#### [TASK DETAILS]
Print out the entries that follow exactly, missing none.

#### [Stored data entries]
▼▼▼

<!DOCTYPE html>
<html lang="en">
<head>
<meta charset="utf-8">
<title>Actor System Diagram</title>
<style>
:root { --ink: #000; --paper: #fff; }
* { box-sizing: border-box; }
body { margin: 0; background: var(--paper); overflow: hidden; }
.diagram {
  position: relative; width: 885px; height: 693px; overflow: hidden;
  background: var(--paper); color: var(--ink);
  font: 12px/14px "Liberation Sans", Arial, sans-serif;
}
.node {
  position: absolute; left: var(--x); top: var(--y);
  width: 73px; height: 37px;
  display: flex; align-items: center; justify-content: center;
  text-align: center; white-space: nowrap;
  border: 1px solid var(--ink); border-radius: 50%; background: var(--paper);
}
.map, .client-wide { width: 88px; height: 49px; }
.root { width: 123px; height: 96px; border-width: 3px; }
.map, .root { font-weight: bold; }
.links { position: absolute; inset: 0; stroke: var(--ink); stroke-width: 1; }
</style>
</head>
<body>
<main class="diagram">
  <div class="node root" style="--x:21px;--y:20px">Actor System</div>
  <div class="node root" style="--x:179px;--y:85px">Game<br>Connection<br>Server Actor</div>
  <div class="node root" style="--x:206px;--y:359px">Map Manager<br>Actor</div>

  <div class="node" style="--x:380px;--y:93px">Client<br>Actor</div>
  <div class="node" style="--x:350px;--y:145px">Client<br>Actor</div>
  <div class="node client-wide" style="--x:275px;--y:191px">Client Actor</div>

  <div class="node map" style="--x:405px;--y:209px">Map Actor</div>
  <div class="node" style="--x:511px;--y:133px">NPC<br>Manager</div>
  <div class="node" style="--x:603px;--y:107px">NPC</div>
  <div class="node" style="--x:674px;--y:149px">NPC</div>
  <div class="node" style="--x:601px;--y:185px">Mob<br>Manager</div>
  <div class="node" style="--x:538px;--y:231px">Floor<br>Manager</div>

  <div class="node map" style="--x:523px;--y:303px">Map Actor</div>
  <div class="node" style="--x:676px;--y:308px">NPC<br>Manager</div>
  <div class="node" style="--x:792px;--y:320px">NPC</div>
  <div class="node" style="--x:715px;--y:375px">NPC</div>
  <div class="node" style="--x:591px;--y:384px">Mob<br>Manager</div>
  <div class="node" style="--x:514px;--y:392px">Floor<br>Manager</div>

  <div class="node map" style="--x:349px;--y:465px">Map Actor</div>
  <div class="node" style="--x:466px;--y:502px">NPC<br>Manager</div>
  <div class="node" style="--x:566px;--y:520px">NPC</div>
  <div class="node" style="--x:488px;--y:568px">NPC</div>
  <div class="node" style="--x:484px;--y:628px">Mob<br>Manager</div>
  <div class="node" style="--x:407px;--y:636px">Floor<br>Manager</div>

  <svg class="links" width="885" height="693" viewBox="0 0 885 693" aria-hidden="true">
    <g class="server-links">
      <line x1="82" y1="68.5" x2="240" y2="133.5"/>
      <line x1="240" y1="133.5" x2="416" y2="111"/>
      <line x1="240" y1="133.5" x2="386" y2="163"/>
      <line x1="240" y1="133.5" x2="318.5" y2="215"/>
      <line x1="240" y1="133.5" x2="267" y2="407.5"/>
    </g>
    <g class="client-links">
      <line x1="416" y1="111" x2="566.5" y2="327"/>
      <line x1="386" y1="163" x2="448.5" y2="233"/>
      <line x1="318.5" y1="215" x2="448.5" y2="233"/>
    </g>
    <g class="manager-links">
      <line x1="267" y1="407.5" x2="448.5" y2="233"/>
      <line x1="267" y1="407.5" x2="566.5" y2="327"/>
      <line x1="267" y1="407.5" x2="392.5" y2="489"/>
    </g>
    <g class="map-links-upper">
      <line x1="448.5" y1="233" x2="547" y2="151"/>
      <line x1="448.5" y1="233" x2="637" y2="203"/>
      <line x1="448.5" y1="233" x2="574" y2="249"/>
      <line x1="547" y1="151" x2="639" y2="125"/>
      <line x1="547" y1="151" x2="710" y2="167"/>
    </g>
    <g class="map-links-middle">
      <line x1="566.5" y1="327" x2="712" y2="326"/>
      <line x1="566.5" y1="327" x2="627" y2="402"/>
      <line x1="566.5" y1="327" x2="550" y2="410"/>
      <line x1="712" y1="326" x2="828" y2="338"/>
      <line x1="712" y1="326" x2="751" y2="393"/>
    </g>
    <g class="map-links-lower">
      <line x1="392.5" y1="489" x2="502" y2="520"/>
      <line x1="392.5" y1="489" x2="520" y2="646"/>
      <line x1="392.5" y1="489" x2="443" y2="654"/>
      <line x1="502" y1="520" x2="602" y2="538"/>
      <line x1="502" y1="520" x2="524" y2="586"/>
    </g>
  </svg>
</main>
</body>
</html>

▲▲▲

#### [ANSWER BOX]
<!DOCTYPE html>
<html lang="en">
<head>
<meta charset="utf-8">
<title>Actor System Diagram</title>
<style>
:root { --ink: #000; --paper: #fff; }
* { box-sizing: border-box; }
body { margin: 0; background: var(--paper); overflow: hidden; }
.diagram {
  position: relative; width: 885px; height: 693px; overflow: hidden;
  background: var(--paper); color: var(--ink);
  font: 12px/14px "Liberation Sans", Arial, sans-serif;
}
.node {
  position: absolute; left: var(--x); top: var(--y);
  width: 73px; height: 37px;
  display: flex; align-items: center; justify-content: center;
  text-align: center; white-space: nowrap;
  border: 1px solid var(--ink); border-radius: 50%; background: var(--paper);
}
.map, .client-wide { width: 88px; height: 49px; }
.root { width: 123px; height: 96px; border-width: 3px; }
.map, .root { font-weight: bold; }
.links { position: absolute; inset: 0; stroke: var(--ink); stroke-width: 1; }
</style>
</head>
<body>
<main class="diagram">
  <div class="node root" style="--x:21px;--y:20px">Actor System</div>
  <div class="node root" style="--x:179px;--y:85px">Game<br>Connection<br>Server Actor</div>
  <div class="node root" style="--x:206px;--y:359px">Map Manager<br>Actor</div>

  <div class="node" style="--x:380px;--y:93px">Client<br>Actor</div>
  <div class="node" style="--x:350px;--y:145px">Client<br>Actor</div>
  <div class="node client-wide" style="--x:275px;--y:191px">Client Actor</div>

  <div class="node map" style="--x:405px;--y:209px">Map Actor</div>
  <div class="node" style="--x:511px;--y:133px">NPC<br>Manager</div>
  <div class="node" style="--x:603px;--y:107px">NPC</div>
  <div class="node" style="--x:674px;--y:149px">NPC</div>
  <div class="node" style="--x:601px;--y:185px">Mob<br>Manager</div>
  <div class="node" style="--x:538px;--y:231px">Floor<br>Manager</div>

  <div class="node map" style="--x:523px;--y:303px">Map Actor</div>
  <div class="node" style="--x:676px;--y:308px">NPC<br>Manager</div>
  <div class="node" style="--x:792px;--y:320px">NPC</div>
  <div class="node" style="--x:715px;--y:375px">NPC</div>
  <div class="node" style="--x:591px;--y:384px">Mob<br>Manager</div>
  <div class="node" style="--x:514px;--y:392px">Floor<br>Manager</div>

  <div class="node map" style="--x:349px;--y:465px">Map Actor</div>
  <div class="node" style="--x:466px;--y:502px">NPC<br>Manager</div>
  <div class="node" style="--x:566px;--y:520px">NPC</div>
  <div class="node" style="--x:488px;--y:568px">NPC</div>
  <div class="node" style="--x:484px;--y:628px">Mob<br>Manager</div>
  <div class="node" style="--x:407px;--y:636px">Floor<br>Manager</div>

  <svg class="links" width="885" height="693" viewBox="0 0 885 693" aria-hidden="true">
    <g class="server-links">
      <line x1="82" y1="68.5" x2="240" y2="133.5"/>
      <line x1="240" y1="133.5" x2="416" y2="111"/>
      <line x1="240" y1="133.5" x2="386" y2="163"/>
      <line x1="240" y1="133.5" x2="318.5" y2="215"/>
      <line x1="240" y1="133.5" x2="267" y2="407.5"/>
    </g>
    <g class="client-links">
      <line x1="416" y1="111" x2="566.5" y2="327"/>
      <line x1="386" y1="163" x2="448.5" y2="233"/>
      <line x1="318.5" y1="215" x2="448.5" y2="233"/>
    </g>
    <g class="manager-links">
      <line x1="267" y1="407.5" x2="448.5" y2="233"/>
      <line x1="267" y1="407.5" x2="566.5" y2="327"/>
      <line x1="267" y1="407.5" x2="392.5" y2="489"/>
    </g>
    <g class="map-links-upper">
      <line x1="448.5" y1="233" x2="547" y2="151"/>
      <line x1="448.5" y1="233" x2="637" y2="203"/>
      <line x1="448.5" y1="233" x2="574" y2="249"/>
      <line x1="547" y1="151" x2="639" y2="125"/>
      <line x1="547" y1="151" x2="710" y2="167"/>
    </g>
    <g class="map-links-middle">
      <line x1="566.5" y1="327" x2="712" y2="326"/>
      <line x1="566.5" y1="327" x2="627" y2="402"/>
      <line x1="566.5" y1="327" x2="550" y2="410"/>
      <line x1="712" y1="326" x2="828" y2="338"/>
      <line x1="712" y1="326" x2="751" y2="393"/>
    </g>
    <g class="map-links-lower">
      <line x1="392.5" y1="489" x2="502" y2="520"/>
      <line x1="392.5" y1="489" x2="520" y2="646"/>
      <line x1="392.5" y1="489" x2="443" y2="654"/>
      <line x1="502" y1="520" x2="602" y2="538"/>
      <line x1="502" y1="520" x2="524" y2="586"/>
    </g>
  </svg>
</main>
</body>
</html>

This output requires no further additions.